LOGO

MOELIS & COMPANY 399 PARK AVENUE, 5TH FLOOR NEW YORK, NY 10022    VOTE BY INTERNET—www.proxyvote.com Use the Internet to transmit your voting instructions and for electronic delivery of information. Vote by 11:59 P.M. ET on 06/04/2019. Have your proxy card in hand when you access the web site and follow the instructions to obtain your records and to create an electronic voting instruction form. ELECTRONIC DELIVERY OF FUTURE PROXY MATERIALS If you would like to reduce the costs incurred by our company in mailing proxy materials, you can consent to receiving all future proxy statements, proxy cards and annual reports electronically via e-mail or the Internet. To sign up for electronic delivery, please follow the instructions above to vote using the Internet and, when prompted, indicate that you agree to receive or access proxy materials electronically in future years. VOTE BY PHONE—1-800-690-6903 Use any touch-tone telephone to transmit your voting instructions. Vote by 11:59 P.M. ET on 06/04/2019. Have your proxy card in hand when you call and then follow the instructions. VOTE BY MAIL Mark, sign and date your proxy card and return it in the postage-paid envelope we have provided or return it to Vote Processing, c/o Broadridge, 51 Mercedes Way, Edgewood, NY 11717.    TO VOTE, MARK BLOCKS BELOW IN BLUE OR BLACK INK AS FOLLOWS: KEEP THIS PORTION FOR YOUR RECORDS    DETACH AND RETURN THIS PORTION ONLY THIS PROXY CARD IS VALID ONLY WHEN SIGNED AND DATED.    The Board of Directors recommends you vote FOR the following:    For Withhold For All All All Except    To withhold authority to vote for any individual nominee(s), mark “For All Except” and write the number(s) of the nominee(s) on the line below.    1. Election of Directors    Nominees    01 Kenneth Moelis 02 Navid Mahmoodzadegan 03 Jeffrey Raich 04 Eric Cantor 05 Elizabeth Crain 06 John A. Allison IV 07 Yolonda Richardson 08 Kenneth L. Shropshire    The Board of Directors recommends you vote FOR proposals 2, 3 and 4. 2. To approve, on an advisory basis, the compensation of our Named Executive Officers. 3. Proposal to ratify the appointment of Deloitte & Touche LLP as the Company’s independent registered public    accounting firm for the fiscal year ending December 31, 2019. 4. In their discretion, upon such other matters that may properly come before meeting or any adjournment or    adjournments thereof.    The shares represented by this proxy when properly executed will be voted in the manner    directed herein by the undersigned stockholder.

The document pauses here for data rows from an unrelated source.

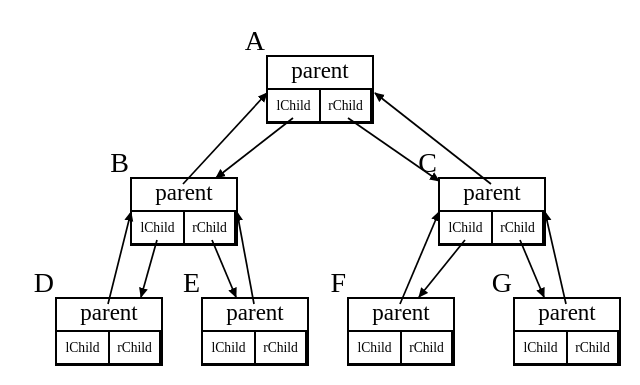
<!DOCTYPE html>
<html lang="en">
<head>
<meta charset="utf-8">
<title>Binary tree with parent and child links</title>
<style>
:root { --ink: #000; --paper: #fff; }
* { box-sizing: border-box; }
body { margin: 0; background: var(--paper); }
.tree {
  position: relative; width: 640px; height: 385px; overflow: hidden;
  background: var(--paper); color: var(--ink);
  font-family: "Liberation Serif", "Times New Roman", serif;
}
.node {
  position: absolute; width: 108px; height: 69px;
  border: 2px solid var(--ink); background: var(--paper);
}
.label {
  position: absolute; right: 100%; top: -30px; margin-right: 3px;
  font-size: 28px; line-height: 28px;
}
.parent {
  height: 31px; padding-bottom: 4px;
  font-size: 23px; line-height: 27px; text-align: center;
}
.children {
  display: grid; grid-template-columns: 1fr 1fr; height: 34px;
  border: solid var(--ink); border-width: 2px 2px 1px 0;
  font-size: 13.6px; line-height: 31px; text-align: center;
}
.children span + span { border-left: 2px solid var(--ink); }
.a { left: 266px; top: 55px; }
.b { left: 130px; top: 177px; }
.c { left: 438px; top: 177px; }
.d { left: 55px; top: 297px; }
.e { left: 201px; top: 297px; }
.f { left: 347px; top: 297px; }
.g { left: 513px; top: 297px; }
.links { position: absolute; inset: 0; }
.links line { stroke: var(--ink); stroke-width: 1.7; marker-end: url(#arrow); }
.links marker path { fill: var(--ink); }
</style>
</head>
<body>
<main class="tree">
  <div class="node a"><span class="label">A</span><div class="parent">parent</div><div class="children"><span>lChild</span><span>rChild</span></div></div>
  <div class="node b"><span class="label">B</span><div class="parent">parent</div><div class="children"><span>lChild</span><span>rChild</span></div></div>
  <div class="node c"><span class="label">C</span><div class="parent">parent</div><div class="children"><span>lChild</span><span>rChild</span></div></div>
  <div class="node d"><span class="label">D</span><div class="parent">parent</div><div class="children"><span>lChild</span><span>rChild</span></div></div>
  <div class="node e"><span class="label">E</span><div class="parent">parent</div><div class="children"><span>lChild</span><span>rChild</span></div></div>
  <div class="node f"><span class="label">F</span><div class="parent">parent</div><div class="children"><span>lChild</span><span>rChild</span></div></div>
  <div class="node g"><span class="label">G</span><div class="parent">parent</div><div class="children"><span>lChild</span><span>rChild</span></div></div>

  <svg class="links" width="640" height="385" viewBox="0 0 640 385" aria-hidden="true">
    <defs>
      <marker id="arrow" markerUnits="userSpaceOnUse" markerWidth="10" markerHeight="10" refX="9" refY="5" orient="auto">
        <path d="M0 0.5L10 5L0 9.5Z"/>
      </marker>
    </defs>
    <g class="child-links">
      <line x1="293" y1="118" x2="216" y2="178"/>
      <line x1="348" y1="118" x2="439" y2="181"/>
      <line x1="157" y1="240" x2="141" y2="297"/>
      <line x1="212" y1="240" x2="236" y2="297"/>
      <line x1="465" y1="240" x2="419" y2="297"/>
      <line x1="520" y1="240" x2="544" y2="297"/>
    </g>
    <g class="parent-links">
      <line x1="183" y1="184" x2="267" y2="93"/>
      <line x1="491" y1="184" x2="375" y2="93"/>
      <line x1="108" y1="304" x2="131" y2="212"/>
      <line x1="254" y1="304" x2="237" y2="212"/>
      <line x1="400" y1="304" x2="439" y2="212"/>
      <line x1="566" y1="304" x2="545" y2="212"/>
    </g>
  </svg>
</main>
</body>
</html>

IF SUCH DIRECTIONS ARE MADE, THIS PROXY WILL BE VOTED FOR THE    ELECTION OF ALL DIRECTOR NOMINEES LISTED IN PROPOSAL 1, FOR PROPOSAL 2 AND FOR PROPOSAL 3.    For Against Abstain    Please sign exactly as your name(s) appear(s) hereon. When signing as attorney, executor, administrator, or other fiduciary, please give full title as such. Joint owners should each sign personally. All holders must sign. If a corporation or partnership, please sign in full corporate or partnership name by authorized officer.    Signature [PLEASE SIGN WITHIN BOX] Date    Signature (Joint Owners) Date    0000420512_1    R1.0.1.18    


Table of Contents

LOGO

Important Notice Regarding the Availability of Proxy Materials for the Annual Meeting: The Notice & Proxy Statement, Form 10-K, Folder is/are available at www.proxyvote.com    MOELIS & COMPANY Annual Meeting of Stockholders June 5, 2019 8:30 AM This proxy is solicited by the Board of Directors The stockholder(s) hereby appoint(s) Kenneth Moelis, Elizabeth Crain, Joseph Simon and Osamu Watanabe, or any of them, as proxies, each with the power to appoint (his/her) substitute, and hereby authorize(s) them to represent and to vote, as designated on the reverse side of this ballot, all of the shares of Class A and Class B common stock of Moelis & Company that the stockholder(s) is/are entitled to vote at the Annual Meeting of Stockholders, to be held at 8:30 a.m. (Eastern Time) on June 5, 2019, at the offices of Skadden, Arps, Slate, Meagher & Flom LLP, located at Four Times Square, New York, NY 10036, and any adjournment or postponement thereof. THIS PROXY, WHEN PROPERLY EXECUTED, WILL BE VOTED AS DIRECTED BY THE STOCKHOLDER(S). IF NO SUCH DIRECTIONS ARE MADE, THIS PROXY WILL BE VOTED FOR THE ELECTION OF ALL DIRECTOR NOMINEES LISTED IN PROPOSAL 1, FOR PROPOSAL 2 AND FOR PROPOSAL 3.    Continued and to be signed on reverse side    0000420512_2    R1.0.1.18    

(Back To Top)